Catalonia, a region of northeast Spain with a population of 7.5 million, is moving ahead with a hugely contentious independence referendum to be held on Sunday as Spain’s central government pledges to prevent it from taking place.
The Spanish government has confiscated ballot boxes, detained Catalan officials, blocked electoral websites, and threatened sedition charges for anyone who helps facilitate the vote. Thousands of Spanish police officers have been deployed to Barcelona, Catalonia’s capital, and other towns, leading to the potential for confrontation or even violence. Catalans have begun to occupy polling places, challenging security forces to kick them out.
“The government will have big difficulties stopping the referendum in the territory, the state simply cannot control the whole region, but they will try to prevent it taking place in key areas such as Barcelona,” Lluis Orriols Galve, a professor of politics at the Carlos III University of Madrid, told Al Jazeera.
Polls have shown that support for independence has hovered below 50 percent, with the vast majority of people approving of the chance to put the issue to a vote.
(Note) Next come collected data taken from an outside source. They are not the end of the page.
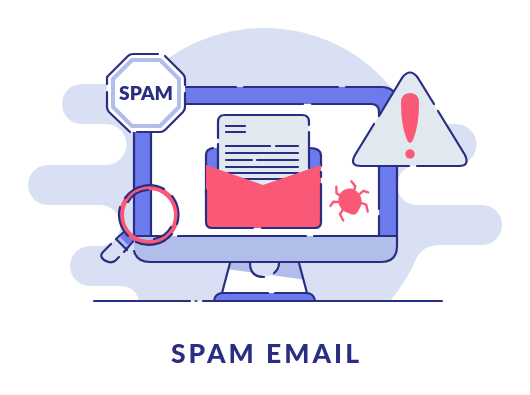
<!DOCTYPE html>
<html lang="en">
<head>
<meta charset="utf-8">
<title>Spam Email</title>
<style>
:root {
  --navy: #2a2e82;
  --blue: #6b7bec;
  --periwinkle: #b1beea;
  --mist: #dae0f4;
  --paper: #e1e8f0;
  --coral: #f95877;
  --white: #fff;
}
html, body { margin: 0; background: var(--white); overflow: hidden; }
.banner { display: block; width: 530px; height: 395px; }
.mist { fill: var(--mist); }
.blue { fill: var(--blue); }
.periwinkle { fill: var(--periwinkle); }
.paper { fill: var(--paper); }
.coral { fill: var(--coral); }
.white { fill: var(--white); }
.line { fill: none; stroke: var(--navy); stroke-width: 2.2; stroke-linecap: round; stroke-linejoin: round; }
.leg { fill: none; stroke: var(--coral); stroke-width: 2.4; stroke-linecap: round; stroke-linejoin: round; }
text { font-family: Lato, "Open Sans", sans-serif; fill: var(--navy); text-anchor: middle; }
.badge-label { font-size: 18.5px; font-weight: 900; }
.title { font-size: 26.5px; font-weight: 800; }
</style>
</head>
<body>
<svg class="banner" viewBox="0 0 530 395" role="img" aria-label="Spam email illustration with a monitor, envelope, bug and warning signs">
  <defs>
    <clipPath id="lens-area"><circle cx="149" cy="215" r="27"/></clipPath>
    <clipPath id="stand-area"><path d="M230 262H299L307 293H222Z"/></clipPath>
    <path id="bug-legs" d="M7-8L10-12L8-18M11-3L16-5L20-2M10 6L14 9L13 16"/>
  </defs>

  <g id="backdrop" class="mist">
    <path d="M140 84C170 49 215 28 264 28S358 49 388 84C400 96 411 111 418 124H456A20 20 0 0 1 456 165H417A20 20 0 0 0 417 205H482A20 20 0 0 1 482 245H440Q424 245 417 257Q407 281 390 301H139Q136 286 118 286H90A20 20 0 0 1 90 246H100A20 20 0 0 0 100 205H48A20 20 0 0 1 48 165H106A20 20 0 0 0 106 124H82A20 20 0 0 1 82 84Z"/>
  </g>

  <g id="monitor">
    <path class="white" d="M230 262H299L307 293H222Z"/>
    <g clip-path="url(#stand-area)">
      <path class="periwinkle" d="M222 262H307V280L226 269Z"/>
    </g>
    <path class="line" d="M230 263L222 293M299 263L307 293"/>
    <path class="blue" d="M214 301Q215 293 223 293H306Q314 293 315 301Z"/>
    <path class="line" d="M214 301Q215 293 223 293H268M275 293H306Q314 293 315 301"/>
    <path class="blue" d="M134 236V103Q134 87 150 87H381Q397 87 397 103V236Z"/>
    <path class="white" d="M151 236V112Q151 104 159 104H371Q379 104 379 112V236Z"/>
    <path class="periwinkle" d="M134 236H397V246Q397 262 381 262H150Q134 262 134 246Z"/>
    <path class="mist" d="M250 262A14 14 0 0 0 279 262Z"/>
    <path class="line" d="M250 263Q250 277 264 277M274 273Q279 269 279 263"/>
    <path class="line" d="M186 87H236M244 87H338M346 87H381Q397 87 397 103V118M397 166V246Q397 262 381 262H150Q137 262 134 251M134 128V190M151 128V187M186 104H303M312 104H371Q379 104 379 112V116M379 166V209M379 216V236M178 236H306M314 236H397M134 236H146"/>
  </g>

  <g id="ground" class="line">
    <path d="M94 301H190M203 301H442"/>
    <path d="M195 301H197" stroke-width="1.4"/>
  </g>

  <g id="envelope">
    <path class="blue" d="M206 165V155Q206 148 213 148H314Q321 148 321 155V165V180H206Z"/>
    <path class="line" d="M206 196V155Q206 149 213 148M309 148Q321 148 321 156V166"/>
    <path class="paper" d="M218 190V122Q218 115 225 115H302Q309 115 309 122V190Z"/>
    <path class="line" d="M218 169V144M218 138V122Q218 115 225 115H302Q309 115 309 122V125M309 132V168"/>
    <path class="line" stroke-width="2" d="M226 126H245M226 132H245M226 146H270M276 146H298M226 153H298M226 160H252M257 160H298M226 167H298M228 173H298M243 179H284"/>
    <path class="coral" d="M206 165L263 185L321 165V222Q321 228 315 228H212Q206 228 206 222Z"/>
    <path class="line" d="M206 190V222Q206 228 212 228H253M262 228H315Q321 228 321 222V184M321 177V172"/>
  </g>

  <g id="bug" transform="translate(350 201) rotate(-20)">
    <g class="leg">
      <use href="#bug-legs"/>
      <use href="#bug-legs" transform="scale(-1 1)"/>
    </g>
    <ellipse class="coral" rx="11.5" ry="12.5"/>
    <path class="coral" d="M-6 10Q0 19 6 10Z"/>
  </g>

  <g id="spam-badge">
    <path class="white" d="M130 54H162L185 77V109L162 132H130L107 109V77Z"/>
    <path fill="none" stroke="var(--periwinkle)" stroke-width="4" stroke-linejoin="round" d="M132 60H160L179 79V107L160 126H132L113 107V79Z"/>
    <path class="line" d="M107 84V77L128 56Q130 54 133 54H158M165 56L183 74Q185 76 185 79V85M185 93V107Q185 110 183 112L165 130Q163 132 160 132H137M130 132L109 112Q107 110 107 107V92"/>
    <text class="badge-label" x="146" y="99.5" textLength="54" lengthAdjust="spacingAndGlyphs">SPAM</text>
  </g>

  <g id="warning-sign">
    <path class="paper" d="M402 78Q410 67 418 78L465 155Q470 166 459 166H361Q349 166 355 155Z"/>
    <path class="line" d="M379 116L402 78Q410 67 418 78L434 104M438 111L465 155Q470 166 459 166H417M409 166H361Q349 166 355 155L374 124"/>
    <path class="coral" d="M401 103Q401 93 410 93T419 103Q419 126 413 140Q410 146 407 140Q401 126 401 103Z"/>
    <circle class="coral" cx="410" cy="154" r="4.7"/>
  </g>

  <g id="magnifier">
    <path class="blue" d="M119 238L126 231L134 239L127 246Z"/>
    <path class="mist" d="M103 252L116 239L127 250L115 261Q110 264 104 260Q99 256 103 252Z"/>
    <path class="periwinkle" d="M116 239L119 236L130 247L127 250Z"/>
    <path class="line" d="M116 239L126 230M135 239L124 252M119 257L115 261Q110 264 104 260Q99 256 103 252L111 244M116 239L127 250"/>
    <circle class="white" cx="149" cy="215" r="27"/>
    <g clip-path="url(#lens-area)">
      <path class="mist" d="M120 186H134V246H120Z"/>
      <path class="blue" d="M134 186H151V236H134Z"/>
      <path class="periwinkle" d="M134 236H180V246H134Z"/>
      <path class="line" d="M134 186V236H180M151 186V236"/>
    </g>
    <circle cx="149" cy="215" r="27.5" fill="none" stroke="var(--coral)" stroke-width="5"/>
    <path class="line" stroke-width="1.8" d="M125 198A30 30 0 0 1 164 189M172 196A30 30 0 0 1 177 224M172 234A30 30 0 0 1 136 242M128 236A30 30 0 0 1 120 207M128 202A25 25 0 0 1 148 190M171 227A25 25 0 0 1 154 239"/>
  </g>

  <text class="title" x="265" y="363" textLength="188" lengthAdjust="spacing">SPAM EMAIL</text>
</svg>
</body>
</html>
In 2010, Spain’s Constitutional Court struck down a law that would have given Catalonia “nation status” within Spain. The court also blocked a 2014 attempt at a referendum, which evolved into a nonbinding poll in which 80 percent of voters favored independence — but with less than half of the electorate participating. The leader who orchestrated that vote, Artur Mas, was banned from holding public office for two years.
Spanish prime minister Mariano Rajoy, who fiercely opposes the referendum, has much to lose politically. If Catalonia votes for independence, or the vote turns into a fiasco, he could be pushed out of power.
Catalonia, where residents speak Catalan as opposed to the Castilian Spanish spoken almost everywhere else in the country, has maintained a strong regional identity for hundreds of years, and its history has been punctuated with bouts of separatist fervor dating back to the 17th century. “We have been waiting for this moment for 300 years,” one enthusiastic teenager told the New York Times.
Catalonia briefly became its own republic within the Iberian Federation in the early 1930s, and Barcelona was at the vanguard of resistance to General Francisco Franco. But after Franco triumphed in the country’s traumatic civil war, he repressed Catalan culture during his decades in power. After Franco died and Spain transitioned to democracy in the mid-1970s, Barcelona was granted semi-autonomous status, and the region developed into an economically thriving tourist magnet, boosted by Barcelona’s successful 1992 Olympics. Catalonia is the country’s most prosperous region.
Spain was left economically devastated by the global recession that began in 2008, with unemployment rates rivaling the United States during the Great Depression. Many Catalans resented the central government’s role in the country’s crisis and felt that Catalonia, as an economic powerhouse, was being shortchanged by Madrid. Such economic grievances fueled the thirst for true independence in the region, which had never really gone away.
If Catalonia does vote for independence and manages to break away from Spain, both sides are likely take a hit. Whether Catalonia could prosper as an independent nation is an open question — as is what will happen on Sunday.